“Just let the worst students go”: A critical case analysis of public discourse about race, merit, and worth
We present a case analysis of the controversy and public debate generated from a school district’s efforts to address racial inequities in educational outcomes by diverting special funds from the highest performing students seeking elite college admissions to the lowest performing students who were struggling to graduate from high school. Widespread arguments against the proposed change emphasized the identification of highly successful students as “worthy” and others as “unworthy” of resources. Through an analysis of print and digital public texts, we identify a narrative cycle that informed public debate: (a) colorblind rhetoric, (b) academic performance is presumed to emerge solely from talent and effort, so (c) academic performance then becomes a measure of worth, and finally, (d) efforts to address racial disparities are “unfair.” We argue that narratives identifying some students as worthy and others unworthy are highly influential in the outcomes of many educational policy and funding debates.

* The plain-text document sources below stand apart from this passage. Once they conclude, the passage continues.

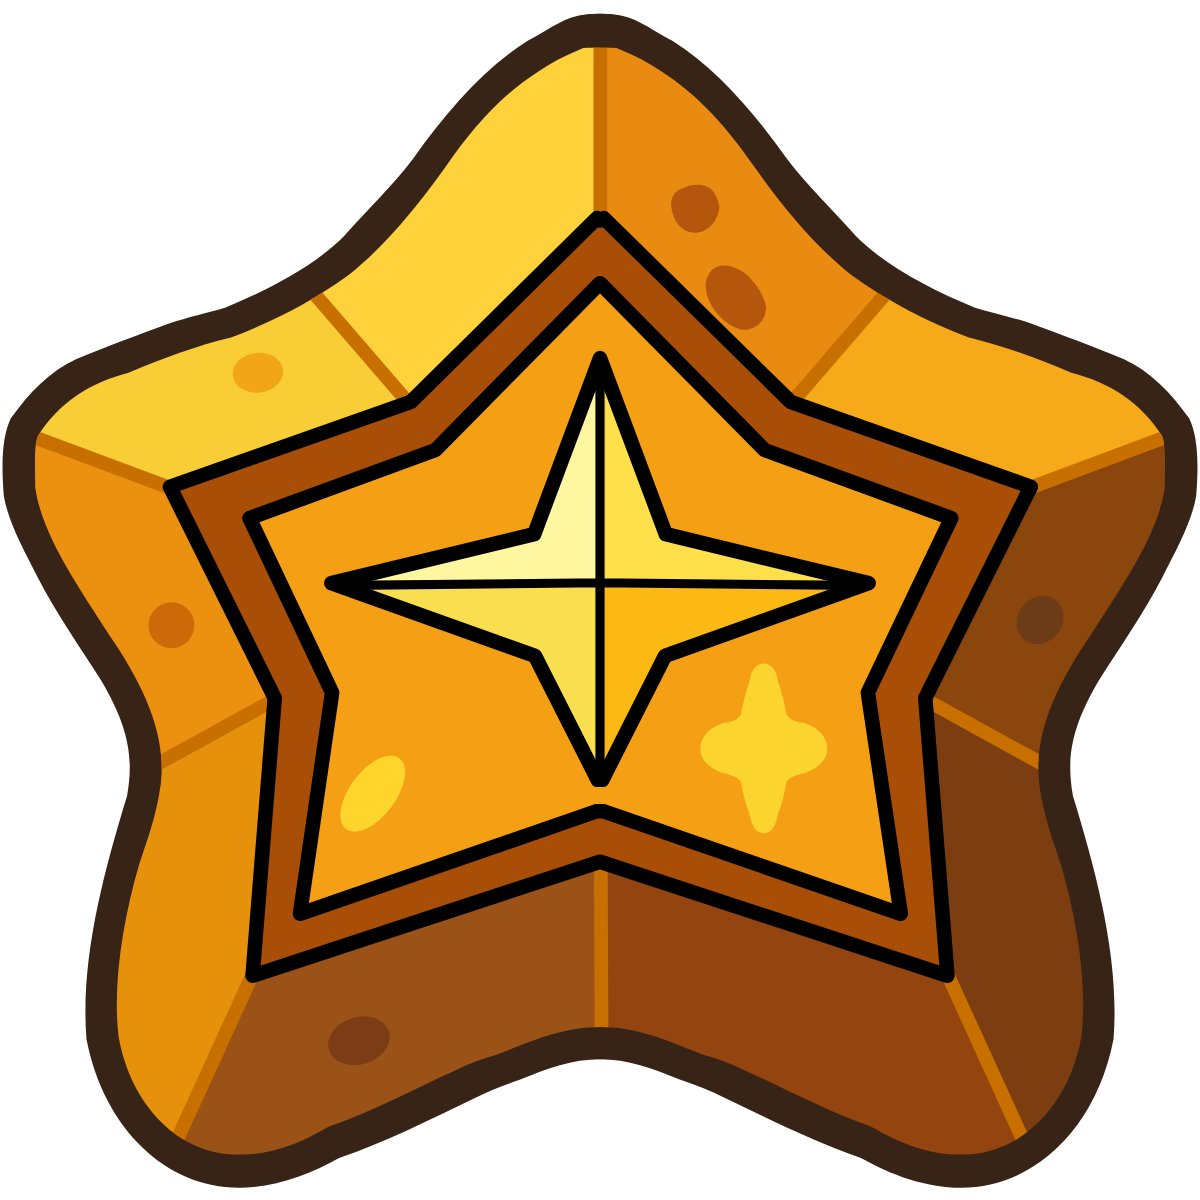
<!DOCTYPE html>
<html lang="en">
<head>
<meta charset="utf-8">
<title>Golden star badge</title>
<style>
:root {
  --paper: #ffffff;
  --rim: #382416;
  --ink: #000000;
  --seam: #c77000;
  --frame: #a94e07;
  --field: #f59f15;
  --facet-top-left: #ffd23c;
  --facet-top-right: #e88b10;
  --facet-left-upper: #f9cd36;
  --facet-left-lower: #ec9010;
  --facet-foot-left: #e5910c;
  --facet-base-left: #9b5217;
  --facet-base-right: #94440f;
  --facet-foot-right: #7c3e11;
  --facet-right-lower: #8b460e;
  --facet-right-upper: #f6aa19;
  --pit-rust: #b4570c;
  --pit-amber: #f1a517;
  --pit-orange: #cc6a09;
  --pit-umber: #6c3b17;
  --pit-brown: #7b3c16;
  --spark-pale: #fff7a0;
  --spark-lemon: #fee04b;
  --spark-straw: #f9de4f;
  --spark-amber: #fdb913;
  --glint: #fbd52e;
  --glint-oval: #ffd42b;
}
html, body { margin: 0; background: var(--paper); }
body { width: 1200px; height: 1200px; overflow: hidden; }
.badge { display: block; width: 1200px; height: 1200px; }
.rim { fill: var(--rim); }
.seams { fill: none; stroke: var(--seam); stroke-width: 18; }
.frame, .field, .spark-outline { stroke: var(--ink); stroke-width: 19; stroke-linejoin: round; }
.frame { fill: var(--frame); }
.field { fill: var(--field); }
.spark-outline { fill: none; }
.spark-ridge { fill: none; stroke: var(--ink); stroke-width: 12; stroke-linejoin: round; }
</style>
</head>
<body>
<svg class="badge" viewBox="0 0 1568 1568" role="img" aria-label="Faceted golden star with a four-pointed spark in its centre">
  <defs>
    <path id="rim-half" d="M782 18H784C798 18 806 19 814 21C836 26 858 43 878 53C935 89 983 144 1028 207C1055 243 1090 276 1118 308C1155 346 1215 378 1274 402C1297 409 1322 414 1348 423C1388 438 1430 453 1468 469C1503 485 1530 513 1554 547C1564 568 1567 600 1563 648C1557 683 1537 718 1519 754C1494 803 1464 844 1436 889C1400 950 1393 990 1402 1040C1434 1145 1463 1254 1455 1358C1432 1476 1350 1552 1256 1552C1210 1552 1164 1535 1125 1513C1066 1493 1008 1464 948 1435C928 1425 909 1418 889 1411C853 1396 820 1384 784 1384H782Z"/>
    <path id="body-half" d="M782 62H800Q806 62 811 65C830 73 848 82 864 93C914 125 951 168 985 217C1026 275 1069 325 1112 359C1160 394 1213 421 1266 441C1312 452 1357 469 1400 487C1450 500 1490 525 1518 569C1524 580 1522 610 1522 637C1513 700 1465 767 1427 827C1380 895 1350 960 1358 1025C1364 1068 1376 1098 1386 1129C1408 1204 1421 1288 1413 1355C1397 1444 1335 1509 1256 1509C1214 1509 1175 1494 1138 1472C1080 1452 1027 1423 974 1399C956 1390 937 1383 918 1378C873 1360 832 1342 784 1342H782Z"/>
    <g id="seam-set">
      <path d="M1170 369L1033 528M1540 565L1347 637M1378 1007L1209 914M1347 1512L1238 1273"/>
    </g>
    <clipPath id="body-clip">
      <use href="#body-half"/>
      <use href="#body-half" transform="matrix(-1 0 0 1 1568 0)"/>
    </clipPath>
  </defs>

  <g class="rim">
    <use href="#rim-half"/>
    <use href="#rim-half" transform="matrix(-1 0 0 1 1568 0)"/>
  </g>

  <g clip-path="url(#body-clip)">
    <g id="facets">
      <path fill="var(--facet-top-left)" d="M784 800V20H398V369L537 528Z"/>
      <path fill="var(--facet-top-right)" d="M784 800V20H1170V369L1033 528Z"/>
      <path fill="var(--facet-left-upper)" d="M784 800L537 528L398 369L0 400L28 565L221 637Z"/>
      <path fill="var(--facet-right-upper)" d="M784 800L1033 528L1170 369L1568 400L1540 565L1347 637Z"/>
      <path fill="var(--facet-left-lower)" d="M784 800L221 637L28 565L0 900L190 1007L359 914Z"/>
      <path fill="var(--facet-right-lower)" d="M784 800L1347 637L1540 565L1568 900L1378 1007L1209 914Z"/>
      <path fill="var(--facet-foot-left)" d="M784 800L359 914L190 1007L60 1512H221L330 1273Z"/>
      <path fill="var(--facet-foot-right)" d="M784 800L1209 914L1378 1007L1508 1512H1347L1238 1273Z"/>
      <path fill="var(--facet-base-left)" d="M784 800L330 1273L221 1512V1560H784Z"/>
      <path fill="var(--facet-base-right)" d="M784 800L1238 1273L1347 1512V1560H784Z"/>
    </g>
    <g class="seams">
      <use href="#seam-set"/>
      <use href="#seam-set" transform="matrix(-1 0 0 1 1568 0)"/>
      <path d="M784.5 50V290M785 1120L786 1350"/>
    </g>
  </g>

  <g id="pits">
    <path fill="var(--pit-rust)" d="M890 247C905 238 925 240 932 250C936 257 940 264 940 271C938 290 924 304 908 304C890 304 878 288 877 267C877 257 882 250 890 247Z"/>
    <path fill="var(--pit-rust)" d="M948 347C954 347 956 349 960 350C978 355 999 383 1001 402C1000 421 987 431 971 431C948 428 921 398 922 371C924 355 934 346 948 347Z"/>
    <ellipse fill="var(--pit-amber)" cx="337" cy="487" rx="33" ry="26" transform="rotate(-6 337 487)"/>
    <circle fill="var(--pit-orange)" cx="224" cy="817" r="30"/>
    <ellipse fill="var(--pit-umber)" cx="1359" cy="810" rx="33" ry="29" transform="rotate(-52 1359 810)"/>
    <ellipse fill="var(--pit-brown)" cx="469" cy="1360" rx="41" ry="31" transform="rotate(-17 469 1360)"/>
  </g>

  <path class="frame" d="M780 285L784 288L789 285L1033 525L1347 636L1209 912L1238 1275L784 1126L330 1275L359 912L222 636L537 525Z"/>
  <path class="field" d="M784 370L999 588L1243 677L1134 905L1177 1194L788 1060H780L392 1194L434 905L326 677L569 588Z"/>

  <g id="glints">
    <path fill="var(--glint)" d="M998 867C1009 867 1015 877 1017 892C1022 904 1025 920 1028 934C1033 942 1043 944 1052 945C1070 951 1081 964 1081 978C1081 992 1070 1004 1052 1010C1044 1012 1034 1014 1028 1021C1025 1036 1022 1051 1017 1062C1014 1079 1008 1089 998 1089C988 1089 982 1079 979 1062C974 1051 971 1036 968 1021C962 1014 952 1012 944 1010C926 1004 915 992 915 978C915 964 926 951 944 945C953 944 963 942 968 934C971 920 974 904 979 892C981 877 987 867 998 867Z"/>
    <ellipse fill="var(--glint-oval)" cx="487" cy="1037" rx="58" ry="30" transform="rotate(-53 487 1037)"/>
  </g>

  <g id="spark">
    <path fill="var(--spark-pale)" d="M784 468V762H434L698 698Z"/>
    <path fill="var(--spark-lemon)" d="M784 468V762H1135L870 698Z"/>
    <path fill="var(--spark-straw)" d="M784 1020V760L434 762L699 857L780 1020Z"/>
    <path fill="var(--spark-amber)" d="M784 1020V760L1135 762L869 857L788 1020Z"/>
    <path class="spark-ridge" d="M784 475V1015M450 765L784 761.500L1118 765"/>
    <path class="spark-outline" d="M784 468L870 698L1135 762L869 857L787 1019H781L699 857L433 762L698 698Z"/>
  </g>
</svg>
</body>
</html>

Zirkel, S., & Pollack, T. C. (2016). “Just let the worst students go”: A critical case analysis of public discourse about race, merit, and worth. American Educational Research Journal, 6, 1522–1555.